So how does a blog rambling about life in the woods by a big, quiet lake end up promoting an award-winning biography about an event that rocked the world from our nation’s core? Just how does an author like myself—who marks the seasons turning with passages like “Out Like a Lamb-eating Yeti”—help another author reveal what it was really like surviving the aftermath of 9/11, what it really means to never forget 10 years later? And how did the two of us, together from afar, lead me full circle to my own backyard to post Wess’ remembrance, my most popular in the history of this blog?

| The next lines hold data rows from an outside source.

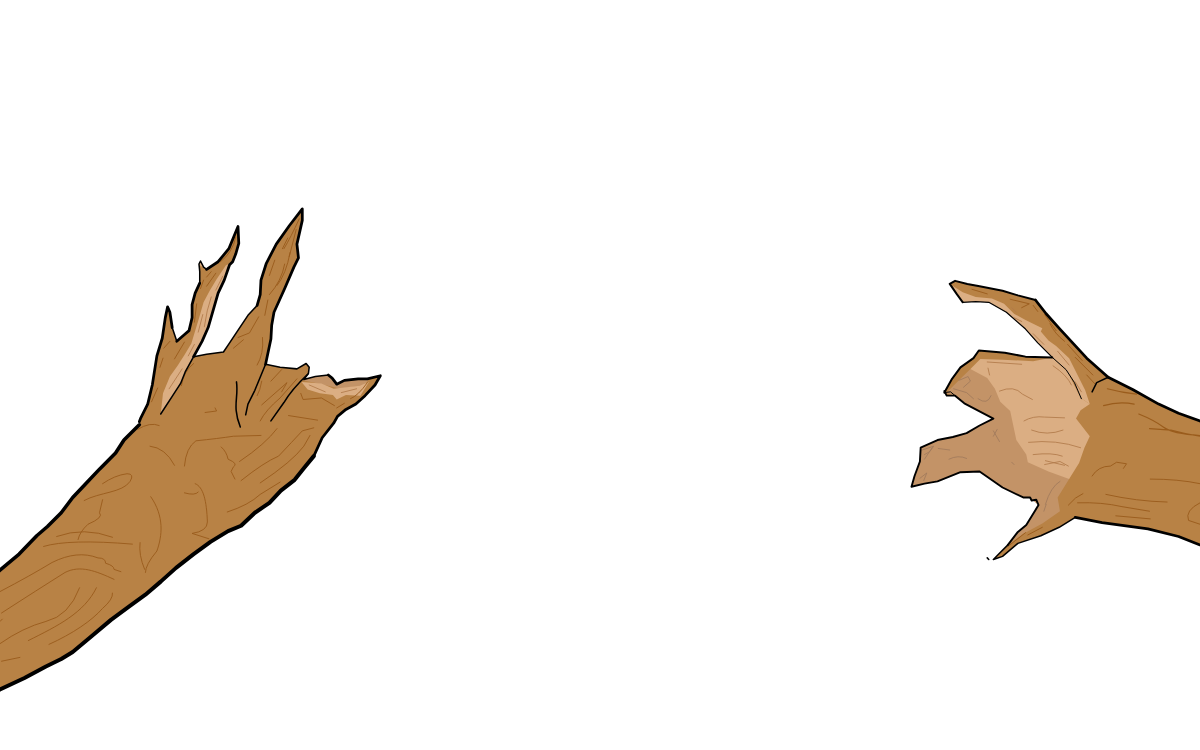
<!DOCTYPE html>
<html lang="en">
<head>
<meta charset="utf-8">
<title>Wooden hands</title>
<style>
:root{--paper:#ffffff;--bark:#b88245;--heartwood:#dbae83;--shade:#c39367;--grain:#9a5c1c;--grain-soft:#b07a4a;--grain-dusk:#a07a5c;--ink:#000000}
html,body{margin:0;padding:0;background:var(--paper);overflow:hidden}
.canvas{display:block;width:1200px;height:750px;background:var(--paper)}
.bark{fill:var(--bark)}
.heartwood{fill:var(--heartwood)}
.shade{fill:var(--shade)}
.line{fill:none;stroke:var(--ink);stroke-linecap:round;stroke-linejoin:round}
.heavy{stroke-width:5.2}
.mid{stroke-width:3.6}
.fine{stroke-width:2}
.hair{stroke-width:1.3}
.grain{fill:none;stroke:var(--grain);stroke-width:1.2;stroke-linecap:round}
.grain-soft{fill:none;stroke:var(--grain-soft);stroke-width:1.1;stroke-linecap:round}
.grain-dusk{fill:none;stroke:var(--grain-dusk);stroke-width:1.1;stroke-linecap:round}
</style>
</head>
<body>
<svg class="canvas" viewBox="0 0 1568 980" role="img" aria-label="Two wooden hands with branch fingers reaching toward each other">
  <g id="left-hand">
    <path class="bark" d="M-6 750L0 745 25 724 48 700 62 688 80 670 95 650 112 632 130 613 151 592 162 575 182 555 184 546 193 528 199 503 205 465 212 442 216 415 219 401 222 408 225 428 231 446 240 438 247 432 251 415 251 398 255 383 261 370 261 355 260 345 262 341 266 349 270 352 285 342 299 325 306 308 311 296 312 318 308 332 304 342 300 346 293 366 285 383 272 428 264 446 253 466 270 463 292 460 300 448 310 433 324 412 336 399 340 385 341 366 348 344 361 319 378 295 395 273 395 288 388 319 390 337 384 349 372 377 358 408 355 425 354 443 347 476 366 480 388 482 400 475 404 480 403 488 397 496 412 492 429 490 434 494 440 502 450 497 468 495 480 495 497 491 490 503 477 517 465 528 452 535 441 544 436 553 421 572 410 596 397 612 385 627 367 641 352 657 333 670 315 687 298 694 275 708 253 724 230 742 210 760 190 777 168 793 145 810 120 831 95 852 80 861 60 871 32 886 0 901 -6 904Z"/>
    <path class="heartwood" d="M302 343L295 347 283 365 274 380 266 395 260 416 250 449 241 464 232 478 222 492 213 514 210 541 225 518 236 501 242 486 253 466 264 446 272 428 285 383 293 366Z"/>
    <path class="heartwood" d="M260 346L262 341 268 351Z"/>
    <path class="shade" d="M396 497L412 492 429 490 440 502 450 497 482 496 476 503 445 508 420 502Z"/>
    <path class="heartwood" d="M394 499L420 501 436 508 470 504 482 499 471 517 452 516 440 522 435 516 418 514 402 509Z"/>
    <g class="grain">
      <path d="M110 654C130 643 160 644 170 629Q176 619 166 619Q150 621 134 632"/>
      <path d="M134 653L130 670Q136 676 115 685 104 695 102 705"/>
      <path d="M196 583Q216 585 228 608M197 649C215 675 212 700 205 720Q190 738 190 748M189 744Q181 725 183 709"/>
      <path d="M57 714Q90 704 173 711M74 701Q110 688 147 702"/>
      <path d="M0 773Q40 752 68 735C90 724 110 722 128 729Q138 729 138 736 149 739 149 744L158 747"/>
      <path d="M2 801Q50 770 85 748C105 738 125 746 149 757"/>
      <path d="M0 841Q30 820 60 812 90 805 104 768M2 864L26 859"/>
      <path d="M37 837C75 818 110 801 126 768M64 842C95 828 120 811 134 795Q148 783 147 775"/>
      <path d="M0 812L3 809M241 609Q243 585 256 576 285 573 305 570L341 569"/>
      <path d="M289 584Q296 590 298 600 312 606 305 610L302 616 307 626"/>
      <path d="M315 628Q345 604 364 596 382 577 395 563L410 559M313 603Q347 580 362 560M340 631Q382 603 397 583L405 569"/>
      <path d="M297 669Q325 660 340 646L366 630M241 644Q255 648 259 643M255 632C266 636 270 655 271 682Q271 694 251 697L273 704"/>
      <path d="M180 561Q196 551 208 556M281 533L283 537 268 539M253 475Q240 485 237 504"/>
      <path d="M377 543L415 549M393 514L396 522 420 520 437 530M440 533L450 527M480 500Q468 517 458 521"/>
      <path d="M340 550Q347 536 366 520L388 495M342 498Q340 510 336 517M368 483L354 498M342 529L375 500 368 512"/>
      <path d="M343 441Q345 462 336 477M311 441L326 435 338 414M305 455L318 444M350 392L346 412M372 345Q368 367 352 385M379 330Q374 358 362 373M359 340L352 360M391 286Q380 310 371 325M376 311L369 325M387 300L378 335"/>
      <path d="M308 310Q304 330 288 342M262 377L266 366M270 362L276 355M257 397L254 421M214 455L222 446M209 480L213 468M198 525L206 507M241 447L228 469M282 357L270 374"/>
    </g>
    <g class="grain-soft">
      <path d="M276 388Q270 405 267 427M291 361L282 379M265 411L259 434M254 450L246 465M238 482L221 508M404 503L425 512M446 513L466 508"/>
    </g>
    <g class="line heavy">
      <path d="M-6 750L0 745 25 724 48 700 62 688 80 670 95 650 112 632 130 613 151 592 162 575 182 555" stroke-width="4.6"/>
      <path d="M410 596L397 612 385 627 367 641 352 657 333 670 315 687 298 694 275 708 253 724 230 742 210 760 190 777 168 793 145 810 120 831 95 852 80 861 60 871 32 886 0 901 -6 904"/>
    </g>
    <g class="line mid">
      <path d="M182 551L184 546 193 528 199 503 205 465 212 442 216 415 219 401 222 408 225 428"/>
      <path d="M231 446L240 438 247 432 251 415 251 398 255 383 261 370"/>
      <path d="M270 352L285 342 299 325 306 308 311 296 312 318 308 332 304 342 300 346 293 366 285 383 272 428 264 446 253 466"/>
      <path d="M336 399L340 385 341 366 348 344 361 319 378 295 395 273 395 288 388 319 390 337 384 349 372 377 358 408 355 425 354 443 347 476"/>
      <path d="M429 490L434 494 440 502 450 497 468 495 480 495 497 491 490 503 477 517 465 528 452 535 441 544 436 553 421 572 410 596"/>
    </g>
    <g class="line fine">
      <path d="M225 428L231 446M261 370L261 355 260 345 262 341 266 349 270 352M253 466L270 463 292 460 300 448 310 433 324 412 336 399"/>
      <path d="M347 476L366 480 388 482 400 475 404 480 403 488 397 496 412 492 429 490"/>
      <path d="M253 466L242 486 236 501 225 518 210 541"/>
      <path d="M347 476Q338 498 333 510L324 528 321 542M309 499C312 520 303 530 314 558M402 489Q381 509 371 526L354 550"/>
    </g>
  </g>

  <g id="right-hand">
    <path class="bark" d="M1574 553L1568 550 1540 540 1514 528 1480 509 1448 493 1420 468 1385 430 1367 410 1353 392 1330 386 1310 380 1280 374 1264 371 1248 367 1241 371 1250 384 1258 395 1275 394 1292 395 1315 408 1340 430 1356 448 1375 467 1340 466 1313 461 1279 458 1272 468 1255 480 1244 495 1234 513 1237 517 1248 517 1260 527 1298 547 1280 556 1263 566 1245 571 1225 575 1203 585 1202 603 1195 622 1191 636 1208 632 1225 629 1255 617 1280 616 1310 637 1337 650 1346 650 1357 660 1341 686 1330 695 1317 712 1298 731 1310 727 1330 710 1360 700 1384 689 1405 676 1440 683 1500 691 1540 701 1568 712 1574 714Z"/>
    <path class="shade" d="M1268 482L1252 498 1236 514 1248 517 1260 527 1298 547 1280 556 1263 566 1245 571 1225 575 1203 585 1202 603 1195 622 1191 636 1208 632 1225 629 1255 617 1280 616 1310 637 1337 650 1346 650 1357 660 1341 686 1330 695 1316 713 1336 698 1362 684 1385 668 1382 650 1397 626 1400 560 1300 480Z"/>
    <path class="heartwood" d="M1268 482L1281 469 1310 470 1350 472 1375 467 1395 486 1412 520 1424 528 1412 536 1406 547 1424 570 1417 585 1410 605 1397 626 1370 616 1343 604 1341 594 1328 575 1320 537 1307 525 1300 508 1290 494Z"/>
    <path class="heartwood" d="M1244 373L1258 395 1275 394 1292 395 1315 408 1340 430 1356 448 1375 467 1395 486 1404 500 1412 520 1424 528 1418 510 1408 490 1397 468 1380 452 1370 445 1360 433 1362 429 1340 418 1325 410 1312 397 1296 390 1275 388 1258 382Z"/>
    <g class="grain">
      <path d="M1447 508Q1465 513 1485 515M1442 530Q1462 524 1482 528M1488 541Q1508 549 1520 558T1568 569M1502 560L1530 562Q1548 567 1568 570" stroke-width="1.5"/>
      <path d="M1427 622Q1435 609 1451 609L1459 604 1472 606 1468 612M1503 626Q1540 626 1568 632M1396 660Q1405 649 1415 645M1408 657Q1440 656 1466 662L1502 668M1445 646Q1485 655 1525 656M1568 657Q1548 667 1553 680L1568 685M1458 674L1503 678"/>
      <path d="M1320 391L1345 397 1335 402M1372 423Q1378 436 1391 446M1365 411L1380 432M1395 450L1414 471M1405 467L1428 490M1270 378L1290 384M1420 490L1431 502M1350 399L1356 407M1317 714L1340 696M1343 699L1362 689"/>
    </g>
    <g class="grain-soft">
      <path d="M1290 473L1335 476M1291 481L1293 490M1306 511Q1325 503 1336 515L1349 522M1338 550Q1350 543 1365 545L1391 546M1348 562Q1368 570 1389 562M1344 578Q1380 574 1412 585M1350 594Q1375 591 1388 596M1365 607L1385 603 1396 609M1376 478Q1394 490 1400 503M1325 415L1335 420M1350 436L1364 450M1382 459L1397 477M1322 402L1328 408M1405 499L1413 512M1366 602L1391 608"/>
    </g>
    <g class="grain-dusk">
      <path d="M1253 497L1265 492 1268 498 1259 506M1246 508L1263 513 1272 521M1278 521Q1290 530 1295 517M1298 563L1306 577M1303 561L1298 570M1205 588L1220 583 1215 590 1208 594M1208 600L1218 585M1240 600Q1252 594 1263 599M1202 625L1211 618 1207 628M1226 586L1241 588M1366 659Q1373 636 1385 629M1367 659L1364 668M1322 604L1325 607"/>
    </g>
    <g class="line mid">
      <path d="M1574 553L1568 550 1540 540 1514 528 1480 509 1448 493"/>
      <path d="M1448 493L1420 468 1385 430 1367 410 1353 392"/>
      <path d="M1405 676L1440 683 1500 691 1540 701 1568 712 1574 714"/>
    </g>
    <g class="line fine">
      <path d="M1353 392L1330 386 1310 380 1280 374 1264 371 1248 367 1241 371 1250 384 1258 395" stroke-width="2.6"/>
      <path d="M1258 395L1275 394 1292 395 1315 408 1340 430 1356 448 1375 467" stroke-width="1.6"/>
      <path d="M1375 467L1340 466 1313 461 1279 458 1272 468 1255 480 1244 495 1234 513" stroke-width="2.6"/>
      <path d="M1234 511L1237 517 1248 517 1260 527 1298 547 1280 556 1263 566 1245 571 1225 575 1203 585 1202 603 1195 622 1191 636 1208 632 1225 629 1255 617 1280 616 1310 637 1337 650 1346 650 1348 654 1354 653 1357 660 1341 686 1330 695 1317 712" stroke-width="2.5"/>
      <path d="M1317 712L1305 724 1298 731 1310 727 1330 710 1360 700 1384 689 1405 676"/>
      <path d="M1448 493L1433 500 1427 512"/>
    </g>
    <path class="line hair" d="M1375 467L1393 483 1404 500 1413 521M1234 513L1242 512 1248 517"/>
    <path class="line fine" d="M1290 729L1292 731"/>
  </g>
</svg>
</body>
</html>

Very serendipitously. That’s the short answer. For the long answer, read Wess’ poem. And then go visit him at Books, Lines and Thinkers, tell him thank you, and join the bond that winds its way from the mountains of Maine back to the heart of Manhattan—and beyond.

(Author’s Note:  I am honored to reprint, with permission from the author, the following poem by Wess Connally. Wess originally wrote and shared this with our local community at memorial services on the tenth anniversary of 9/11. He owns the  Books, Lines and Thinkers book store on Main Street, Rangeley. Originally posted here on Sept. 11, 2012, it drew the largest readership of any post on this site.)

—by Wess Connally

You were husbands and wives.
You were mothers and fathers.
You were sons and daughters.
You were grandparents.
You were grandchildren.
You were aunts and uncles,
nieces and nephews and cousins.

You were our brothers,
and you were our sisters.

And I wish you could have been here that morning.
It was a beautiful morning in these old, old mountains.

I remember the sky that morning.
It was a liquid blue.
It looked as though you could fill a glass with it,
then drink it down.
And if you did you would live forever.
It was that full of promise.

I remember the air that morning;
crisp, as though autumn had arrived overnight.
And, indeed, as if to prove the point,
some of the maple leaves had already gone bright red;
the wild apples, too,
hanging heavy from their wild branches.
If you picked one and ate it,
you would live forever.

I remember the birds that morning;
chickadees and nuthatches,
busy with their harvesting of insects
from the wild branches of fir and birch,
conversing all the while.
And if you understood their language,
they would tell you all the secrets of life.

And I remember having the morning free,
and pulling on an old sweater,
and sitting outside in the Adirondack, reading,
the sun warm at my back.

I wish you would have been with me that morning.
And I wish you were here now,
all of you, with all of us,
sitting in the warm sunlight,
in the beauty and peace of these old, old mountains.

I wish you would have been here that morning.


For my related “Rooted In Rangeley” posts, see:

For more about Edie and how she continues to help turn tragedy into hope, see:

  • An Unbroken Bond 
  • Cantor Fitzgerald Relief Fund  (Since Sept. 14, 2001, this fund has raised and distributed over 270 million dollars to 9/11 families, and to victims of Hurricanes Katrina and Sandy, and other disasters. Most recently, $2M in donations were raised and distributed to hurricane victims in Moore, OK.)
  • Out of the Clear Blue Sky (just released, critically acclaimed documentary)

One thought on “Remembering In Rangeley

Leave a Reply

Fill in your details below or click an icon to log in: Logo

You are commenting using your account. Log Out /  Change )

Facebook photo

You are commenting using your Facebook account. Log Out /  Change )

Connecting to %s

This site uses Akismet to reduce spam. Learn how your comment data is processed.